TASK STATEMENT
All lines with the word "backdrop" are to be found and copied from the listing.
+===+
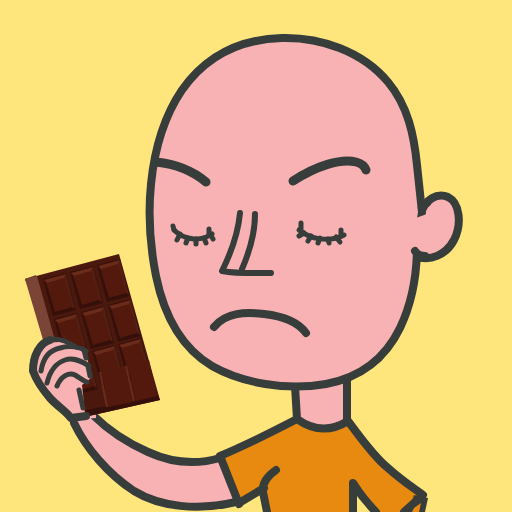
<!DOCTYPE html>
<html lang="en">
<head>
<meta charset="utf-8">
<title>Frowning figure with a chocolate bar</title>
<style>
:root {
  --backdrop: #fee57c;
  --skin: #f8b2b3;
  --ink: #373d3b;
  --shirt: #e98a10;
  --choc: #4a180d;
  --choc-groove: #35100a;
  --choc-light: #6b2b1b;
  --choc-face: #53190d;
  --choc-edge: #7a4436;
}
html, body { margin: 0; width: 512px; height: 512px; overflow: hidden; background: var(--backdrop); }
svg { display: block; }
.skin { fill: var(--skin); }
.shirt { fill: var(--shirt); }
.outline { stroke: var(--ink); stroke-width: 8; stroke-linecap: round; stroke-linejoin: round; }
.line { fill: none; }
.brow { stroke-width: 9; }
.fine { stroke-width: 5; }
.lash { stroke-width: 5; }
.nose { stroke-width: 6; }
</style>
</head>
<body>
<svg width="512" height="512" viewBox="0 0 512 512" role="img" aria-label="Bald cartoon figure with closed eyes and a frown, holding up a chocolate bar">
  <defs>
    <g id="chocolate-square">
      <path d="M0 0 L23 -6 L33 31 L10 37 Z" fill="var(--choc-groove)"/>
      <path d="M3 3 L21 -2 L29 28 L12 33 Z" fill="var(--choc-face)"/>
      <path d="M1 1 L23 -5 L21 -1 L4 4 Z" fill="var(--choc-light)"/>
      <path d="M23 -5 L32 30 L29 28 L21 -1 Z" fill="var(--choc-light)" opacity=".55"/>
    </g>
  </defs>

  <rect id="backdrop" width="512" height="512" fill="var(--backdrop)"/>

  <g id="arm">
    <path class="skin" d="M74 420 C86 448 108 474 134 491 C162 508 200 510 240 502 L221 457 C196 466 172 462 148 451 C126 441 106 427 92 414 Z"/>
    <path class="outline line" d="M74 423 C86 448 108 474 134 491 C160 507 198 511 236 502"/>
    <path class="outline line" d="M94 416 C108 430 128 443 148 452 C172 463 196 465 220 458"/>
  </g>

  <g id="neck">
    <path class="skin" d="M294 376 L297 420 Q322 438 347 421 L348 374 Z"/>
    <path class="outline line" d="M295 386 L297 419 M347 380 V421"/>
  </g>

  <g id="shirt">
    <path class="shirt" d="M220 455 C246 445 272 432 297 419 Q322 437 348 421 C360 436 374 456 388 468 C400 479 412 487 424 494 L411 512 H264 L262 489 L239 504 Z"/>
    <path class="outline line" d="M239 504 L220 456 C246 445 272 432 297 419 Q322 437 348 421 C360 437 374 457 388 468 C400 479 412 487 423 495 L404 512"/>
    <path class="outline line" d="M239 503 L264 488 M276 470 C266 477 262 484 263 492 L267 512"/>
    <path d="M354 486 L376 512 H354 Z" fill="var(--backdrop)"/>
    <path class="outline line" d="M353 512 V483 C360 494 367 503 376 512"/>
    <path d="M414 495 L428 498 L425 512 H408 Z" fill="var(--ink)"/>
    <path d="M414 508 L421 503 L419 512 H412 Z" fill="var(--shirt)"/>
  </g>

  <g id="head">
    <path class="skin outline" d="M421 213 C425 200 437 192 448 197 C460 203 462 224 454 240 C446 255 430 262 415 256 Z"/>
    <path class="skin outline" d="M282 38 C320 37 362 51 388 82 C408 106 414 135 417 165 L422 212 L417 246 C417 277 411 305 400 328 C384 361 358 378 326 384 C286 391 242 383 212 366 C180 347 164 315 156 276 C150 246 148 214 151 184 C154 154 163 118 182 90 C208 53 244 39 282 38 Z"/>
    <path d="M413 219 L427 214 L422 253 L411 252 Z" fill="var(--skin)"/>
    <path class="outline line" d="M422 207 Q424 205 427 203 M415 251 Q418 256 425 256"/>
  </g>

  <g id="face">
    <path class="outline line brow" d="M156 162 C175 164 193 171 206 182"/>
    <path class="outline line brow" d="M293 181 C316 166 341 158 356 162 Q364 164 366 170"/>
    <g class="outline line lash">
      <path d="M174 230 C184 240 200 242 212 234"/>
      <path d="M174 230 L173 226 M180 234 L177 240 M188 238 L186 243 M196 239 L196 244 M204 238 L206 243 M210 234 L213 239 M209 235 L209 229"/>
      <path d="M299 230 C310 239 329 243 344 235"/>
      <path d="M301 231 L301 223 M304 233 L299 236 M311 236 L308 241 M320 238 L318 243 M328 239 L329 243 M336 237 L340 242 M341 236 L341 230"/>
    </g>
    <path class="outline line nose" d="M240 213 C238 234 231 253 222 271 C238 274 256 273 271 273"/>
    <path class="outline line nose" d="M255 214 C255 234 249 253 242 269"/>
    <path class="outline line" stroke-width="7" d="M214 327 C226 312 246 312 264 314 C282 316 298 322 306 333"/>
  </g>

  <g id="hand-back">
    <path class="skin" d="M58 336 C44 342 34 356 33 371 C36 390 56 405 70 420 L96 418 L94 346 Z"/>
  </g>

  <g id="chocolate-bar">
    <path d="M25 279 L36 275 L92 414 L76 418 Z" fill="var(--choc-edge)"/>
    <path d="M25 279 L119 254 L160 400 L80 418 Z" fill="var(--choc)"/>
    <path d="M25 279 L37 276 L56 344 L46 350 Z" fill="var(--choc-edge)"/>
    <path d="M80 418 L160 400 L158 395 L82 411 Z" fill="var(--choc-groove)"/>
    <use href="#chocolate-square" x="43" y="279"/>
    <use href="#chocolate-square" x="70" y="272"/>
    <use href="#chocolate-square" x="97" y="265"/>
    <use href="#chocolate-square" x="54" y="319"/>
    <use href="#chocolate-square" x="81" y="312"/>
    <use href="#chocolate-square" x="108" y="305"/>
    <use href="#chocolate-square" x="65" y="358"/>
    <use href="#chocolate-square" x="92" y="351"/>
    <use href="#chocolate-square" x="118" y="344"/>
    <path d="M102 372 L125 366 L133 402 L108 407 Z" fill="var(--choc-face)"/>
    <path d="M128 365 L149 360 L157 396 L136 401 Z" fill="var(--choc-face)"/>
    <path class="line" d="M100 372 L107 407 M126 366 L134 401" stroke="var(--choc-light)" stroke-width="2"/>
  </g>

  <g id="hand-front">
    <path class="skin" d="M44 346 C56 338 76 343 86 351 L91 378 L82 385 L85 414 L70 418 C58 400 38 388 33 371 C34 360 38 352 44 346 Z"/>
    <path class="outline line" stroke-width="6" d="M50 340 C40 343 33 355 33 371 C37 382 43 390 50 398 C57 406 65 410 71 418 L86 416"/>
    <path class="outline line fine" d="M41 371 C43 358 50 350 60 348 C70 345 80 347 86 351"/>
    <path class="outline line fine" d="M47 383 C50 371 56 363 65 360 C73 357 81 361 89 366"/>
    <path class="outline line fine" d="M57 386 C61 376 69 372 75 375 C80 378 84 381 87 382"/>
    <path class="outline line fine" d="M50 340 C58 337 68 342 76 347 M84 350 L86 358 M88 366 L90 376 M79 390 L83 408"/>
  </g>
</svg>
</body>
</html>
+===+
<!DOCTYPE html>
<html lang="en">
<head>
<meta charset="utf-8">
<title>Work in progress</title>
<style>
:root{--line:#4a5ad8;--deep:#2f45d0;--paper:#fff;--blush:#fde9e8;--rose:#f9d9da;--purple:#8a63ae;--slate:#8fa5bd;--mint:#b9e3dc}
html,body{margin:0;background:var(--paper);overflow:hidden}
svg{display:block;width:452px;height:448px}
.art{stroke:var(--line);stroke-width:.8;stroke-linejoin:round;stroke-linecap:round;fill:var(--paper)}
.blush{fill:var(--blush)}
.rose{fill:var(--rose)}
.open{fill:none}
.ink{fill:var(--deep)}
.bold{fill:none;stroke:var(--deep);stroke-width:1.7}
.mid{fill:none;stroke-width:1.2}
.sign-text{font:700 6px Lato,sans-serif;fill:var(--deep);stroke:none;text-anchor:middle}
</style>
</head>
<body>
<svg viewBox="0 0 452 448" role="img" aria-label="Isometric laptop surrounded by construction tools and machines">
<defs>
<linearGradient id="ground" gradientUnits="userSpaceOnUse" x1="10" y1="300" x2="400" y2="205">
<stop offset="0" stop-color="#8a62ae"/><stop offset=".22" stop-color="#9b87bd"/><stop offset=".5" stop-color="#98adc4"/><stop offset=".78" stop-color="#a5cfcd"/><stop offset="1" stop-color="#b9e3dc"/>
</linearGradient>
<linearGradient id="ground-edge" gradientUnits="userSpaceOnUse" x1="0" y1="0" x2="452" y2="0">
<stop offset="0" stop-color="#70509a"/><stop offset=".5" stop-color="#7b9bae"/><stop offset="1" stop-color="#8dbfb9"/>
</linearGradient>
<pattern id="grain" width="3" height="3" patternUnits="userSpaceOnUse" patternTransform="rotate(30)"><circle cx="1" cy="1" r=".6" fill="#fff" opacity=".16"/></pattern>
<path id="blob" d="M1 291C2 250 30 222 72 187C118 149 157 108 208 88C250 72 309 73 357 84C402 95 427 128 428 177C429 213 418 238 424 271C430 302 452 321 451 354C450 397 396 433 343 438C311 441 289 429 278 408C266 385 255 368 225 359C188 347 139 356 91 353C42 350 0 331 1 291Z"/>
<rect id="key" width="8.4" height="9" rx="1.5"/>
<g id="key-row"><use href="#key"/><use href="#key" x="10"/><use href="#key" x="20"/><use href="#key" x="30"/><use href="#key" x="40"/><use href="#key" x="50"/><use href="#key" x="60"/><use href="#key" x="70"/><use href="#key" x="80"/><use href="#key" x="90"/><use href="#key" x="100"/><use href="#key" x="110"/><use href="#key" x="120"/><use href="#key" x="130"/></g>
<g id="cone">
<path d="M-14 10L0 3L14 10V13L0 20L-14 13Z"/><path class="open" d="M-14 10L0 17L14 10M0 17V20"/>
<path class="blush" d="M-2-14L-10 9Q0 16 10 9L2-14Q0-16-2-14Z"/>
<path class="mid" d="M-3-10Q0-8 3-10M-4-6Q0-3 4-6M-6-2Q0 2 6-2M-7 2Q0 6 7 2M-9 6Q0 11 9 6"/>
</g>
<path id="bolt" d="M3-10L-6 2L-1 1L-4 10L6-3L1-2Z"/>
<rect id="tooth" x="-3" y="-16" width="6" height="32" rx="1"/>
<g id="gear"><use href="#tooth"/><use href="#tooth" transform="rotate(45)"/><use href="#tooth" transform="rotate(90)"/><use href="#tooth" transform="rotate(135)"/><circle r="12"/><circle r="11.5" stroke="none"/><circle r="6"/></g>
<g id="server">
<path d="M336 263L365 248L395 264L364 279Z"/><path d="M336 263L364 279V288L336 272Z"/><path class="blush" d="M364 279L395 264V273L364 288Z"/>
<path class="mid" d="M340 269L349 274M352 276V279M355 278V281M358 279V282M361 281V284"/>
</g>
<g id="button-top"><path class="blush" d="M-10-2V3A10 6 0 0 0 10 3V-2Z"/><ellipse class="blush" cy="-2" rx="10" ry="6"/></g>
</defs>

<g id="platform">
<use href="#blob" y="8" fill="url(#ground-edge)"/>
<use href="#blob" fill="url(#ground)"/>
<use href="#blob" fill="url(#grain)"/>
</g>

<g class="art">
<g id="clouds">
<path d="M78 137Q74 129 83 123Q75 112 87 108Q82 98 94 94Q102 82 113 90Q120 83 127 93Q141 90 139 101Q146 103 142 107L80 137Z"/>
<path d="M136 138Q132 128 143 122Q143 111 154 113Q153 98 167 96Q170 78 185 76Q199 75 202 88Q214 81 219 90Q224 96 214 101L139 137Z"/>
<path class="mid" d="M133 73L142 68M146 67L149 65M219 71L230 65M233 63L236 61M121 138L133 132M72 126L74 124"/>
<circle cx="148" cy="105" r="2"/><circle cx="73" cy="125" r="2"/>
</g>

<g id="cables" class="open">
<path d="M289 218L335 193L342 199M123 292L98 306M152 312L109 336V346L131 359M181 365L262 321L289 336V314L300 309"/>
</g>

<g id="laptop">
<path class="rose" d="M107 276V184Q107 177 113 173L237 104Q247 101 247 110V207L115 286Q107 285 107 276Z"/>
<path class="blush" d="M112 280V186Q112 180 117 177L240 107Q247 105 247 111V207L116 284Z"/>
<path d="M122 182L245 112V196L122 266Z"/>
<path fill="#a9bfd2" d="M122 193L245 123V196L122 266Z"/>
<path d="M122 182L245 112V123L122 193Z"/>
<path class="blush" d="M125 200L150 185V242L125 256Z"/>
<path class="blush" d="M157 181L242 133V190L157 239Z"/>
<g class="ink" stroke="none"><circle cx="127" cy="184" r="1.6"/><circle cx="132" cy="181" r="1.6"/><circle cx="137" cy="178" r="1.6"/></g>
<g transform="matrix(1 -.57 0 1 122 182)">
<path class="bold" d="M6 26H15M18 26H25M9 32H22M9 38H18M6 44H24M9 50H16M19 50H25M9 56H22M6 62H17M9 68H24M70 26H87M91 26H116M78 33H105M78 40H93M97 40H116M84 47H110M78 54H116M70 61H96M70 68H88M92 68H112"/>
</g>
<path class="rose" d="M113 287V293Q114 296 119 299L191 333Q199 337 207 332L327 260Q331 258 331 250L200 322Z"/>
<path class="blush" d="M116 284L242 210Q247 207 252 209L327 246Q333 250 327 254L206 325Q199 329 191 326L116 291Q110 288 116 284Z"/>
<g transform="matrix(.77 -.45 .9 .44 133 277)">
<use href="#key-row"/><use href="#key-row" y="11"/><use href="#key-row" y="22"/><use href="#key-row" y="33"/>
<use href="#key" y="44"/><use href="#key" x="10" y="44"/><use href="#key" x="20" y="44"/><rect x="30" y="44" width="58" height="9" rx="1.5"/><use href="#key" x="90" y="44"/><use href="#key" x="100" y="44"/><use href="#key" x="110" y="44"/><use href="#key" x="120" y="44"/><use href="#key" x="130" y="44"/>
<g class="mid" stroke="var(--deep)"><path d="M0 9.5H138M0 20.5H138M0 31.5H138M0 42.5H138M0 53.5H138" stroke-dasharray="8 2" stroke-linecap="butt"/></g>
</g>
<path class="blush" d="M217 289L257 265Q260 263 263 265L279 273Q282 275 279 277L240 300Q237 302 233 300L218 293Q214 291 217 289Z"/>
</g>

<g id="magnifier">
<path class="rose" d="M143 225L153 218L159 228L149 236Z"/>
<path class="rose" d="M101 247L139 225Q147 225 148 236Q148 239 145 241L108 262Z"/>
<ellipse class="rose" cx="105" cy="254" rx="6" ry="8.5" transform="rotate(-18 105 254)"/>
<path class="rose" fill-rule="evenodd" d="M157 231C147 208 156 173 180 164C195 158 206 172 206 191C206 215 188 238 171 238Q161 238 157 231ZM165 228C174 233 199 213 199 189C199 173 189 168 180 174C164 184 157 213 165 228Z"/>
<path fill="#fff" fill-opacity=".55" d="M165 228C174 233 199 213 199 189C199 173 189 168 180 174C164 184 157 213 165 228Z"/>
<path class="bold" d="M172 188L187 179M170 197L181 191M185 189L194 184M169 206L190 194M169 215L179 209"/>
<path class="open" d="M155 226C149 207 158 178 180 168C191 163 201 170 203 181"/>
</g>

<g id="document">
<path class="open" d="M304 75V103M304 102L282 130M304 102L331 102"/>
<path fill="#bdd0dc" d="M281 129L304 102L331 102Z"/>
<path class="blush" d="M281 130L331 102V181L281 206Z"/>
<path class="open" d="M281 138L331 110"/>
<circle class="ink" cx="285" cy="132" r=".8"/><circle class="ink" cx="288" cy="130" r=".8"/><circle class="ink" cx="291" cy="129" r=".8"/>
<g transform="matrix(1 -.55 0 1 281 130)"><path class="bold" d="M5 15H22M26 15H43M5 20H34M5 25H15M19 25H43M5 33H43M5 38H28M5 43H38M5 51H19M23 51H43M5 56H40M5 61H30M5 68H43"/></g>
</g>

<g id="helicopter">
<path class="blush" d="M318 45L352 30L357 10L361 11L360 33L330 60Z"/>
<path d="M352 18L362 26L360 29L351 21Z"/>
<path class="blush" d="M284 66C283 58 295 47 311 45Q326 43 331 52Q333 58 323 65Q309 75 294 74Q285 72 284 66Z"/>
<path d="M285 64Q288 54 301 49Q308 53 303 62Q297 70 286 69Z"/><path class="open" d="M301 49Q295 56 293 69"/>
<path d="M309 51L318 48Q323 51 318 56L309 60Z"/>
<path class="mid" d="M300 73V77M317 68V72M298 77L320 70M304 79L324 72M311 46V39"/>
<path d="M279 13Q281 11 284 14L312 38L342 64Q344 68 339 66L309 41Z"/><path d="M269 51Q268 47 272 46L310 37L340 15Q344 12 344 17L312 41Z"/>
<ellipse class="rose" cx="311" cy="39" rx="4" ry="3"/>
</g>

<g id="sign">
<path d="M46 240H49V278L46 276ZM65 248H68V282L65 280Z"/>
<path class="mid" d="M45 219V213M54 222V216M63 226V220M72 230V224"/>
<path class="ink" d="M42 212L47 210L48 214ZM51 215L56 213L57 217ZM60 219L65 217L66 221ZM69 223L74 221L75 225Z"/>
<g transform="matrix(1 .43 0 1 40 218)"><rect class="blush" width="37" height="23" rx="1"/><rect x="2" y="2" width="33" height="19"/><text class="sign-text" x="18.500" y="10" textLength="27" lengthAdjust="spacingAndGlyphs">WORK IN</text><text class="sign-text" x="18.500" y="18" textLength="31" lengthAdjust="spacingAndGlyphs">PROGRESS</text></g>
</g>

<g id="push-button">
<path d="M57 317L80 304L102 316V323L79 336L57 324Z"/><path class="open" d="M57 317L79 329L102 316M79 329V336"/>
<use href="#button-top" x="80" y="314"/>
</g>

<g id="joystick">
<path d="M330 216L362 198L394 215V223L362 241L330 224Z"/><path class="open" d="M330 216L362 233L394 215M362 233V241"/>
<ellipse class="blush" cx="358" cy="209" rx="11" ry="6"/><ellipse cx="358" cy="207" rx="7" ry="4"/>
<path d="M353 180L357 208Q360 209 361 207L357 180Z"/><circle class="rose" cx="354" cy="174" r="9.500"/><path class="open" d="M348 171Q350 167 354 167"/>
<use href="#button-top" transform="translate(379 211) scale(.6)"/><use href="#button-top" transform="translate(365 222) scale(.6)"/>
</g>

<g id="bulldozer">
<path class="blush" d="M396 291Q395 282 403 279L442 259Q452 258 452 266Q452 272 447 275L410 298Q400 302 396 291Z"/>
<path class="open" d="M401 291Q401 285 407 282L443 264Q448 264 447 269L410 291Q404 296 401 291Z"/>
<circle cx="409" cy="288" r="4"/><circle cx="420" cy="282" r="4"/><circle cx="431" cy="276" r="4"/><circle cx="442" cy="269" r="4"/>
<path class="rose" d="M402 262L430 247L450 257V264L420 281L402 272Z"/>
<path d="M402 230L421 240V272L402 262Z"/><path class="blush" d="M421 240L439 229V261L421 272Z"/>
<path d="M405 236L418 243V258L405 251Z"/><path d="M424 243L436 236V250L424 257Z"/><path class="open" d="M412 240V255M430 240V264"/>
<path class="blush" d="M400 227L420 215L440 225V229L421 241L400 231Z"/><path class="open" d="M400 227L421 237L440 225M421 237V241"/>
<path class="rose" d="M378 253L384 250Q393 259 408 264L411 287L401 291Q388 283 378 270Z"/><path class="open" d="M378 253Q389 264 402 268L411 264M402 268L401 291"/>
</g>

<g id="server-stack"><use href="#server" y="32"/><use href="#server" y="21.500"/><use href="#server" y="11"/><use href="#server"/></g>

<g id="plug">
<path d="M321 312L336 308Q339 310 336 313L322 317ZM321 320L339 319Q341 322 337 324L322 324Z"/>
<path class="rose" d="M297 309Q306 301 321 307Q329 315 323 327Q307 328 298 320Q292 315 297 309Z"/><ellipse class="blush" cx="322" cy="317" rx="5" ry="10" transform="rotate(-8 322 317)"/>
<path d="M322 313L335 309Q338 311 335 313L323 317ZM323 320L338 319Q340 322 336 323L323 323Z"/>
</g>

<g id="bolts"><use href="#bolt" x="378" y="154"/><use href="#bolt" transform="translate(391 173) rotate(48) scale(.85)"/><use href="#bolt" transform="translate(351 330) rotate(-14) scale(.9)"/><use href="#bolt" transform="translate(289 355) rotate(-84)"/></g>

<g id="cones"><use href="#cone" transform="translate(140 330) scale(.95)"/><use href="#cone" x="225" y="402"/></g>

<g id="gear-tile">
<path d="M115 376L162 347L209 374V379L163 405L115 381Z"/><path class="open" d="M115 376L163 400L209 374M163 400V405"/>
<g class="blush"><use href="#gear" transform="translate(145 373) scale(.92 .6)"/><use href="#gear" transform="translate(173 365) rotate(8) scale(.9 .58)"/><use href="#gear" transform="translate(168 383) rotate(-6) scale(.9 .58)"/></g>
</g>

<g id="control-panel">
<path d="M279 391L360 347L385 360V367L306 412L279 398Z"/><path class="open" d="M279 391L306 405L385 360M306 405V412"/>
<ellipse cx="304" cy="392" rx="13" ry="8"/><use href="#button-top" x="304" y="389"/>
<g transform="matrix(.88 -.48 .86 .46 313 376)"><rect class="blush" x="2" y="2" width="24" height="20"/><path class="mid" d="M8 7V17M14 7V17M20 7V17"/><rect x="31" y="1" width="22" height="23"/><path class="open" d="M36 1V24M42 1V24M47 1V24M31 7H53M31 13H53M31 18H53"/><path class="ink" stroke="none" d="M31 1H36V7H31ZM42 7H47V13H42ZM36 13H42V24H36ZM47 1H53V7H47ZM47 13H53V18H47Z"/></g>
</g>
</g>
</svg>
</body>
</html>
+===+
EXPECTED OUTPUT
  --backdrop: #fee57c;
html, body { margin: 0; width: 512px; height: 512px; overflow: hidden; background: var(--backdrop); }
  <rect id="backdrop" width="512" height="512" fill="var(--backdrop)"/>
    <path d="M354 486 L376 512 H354 Z" fill="var(--backdrop)"/>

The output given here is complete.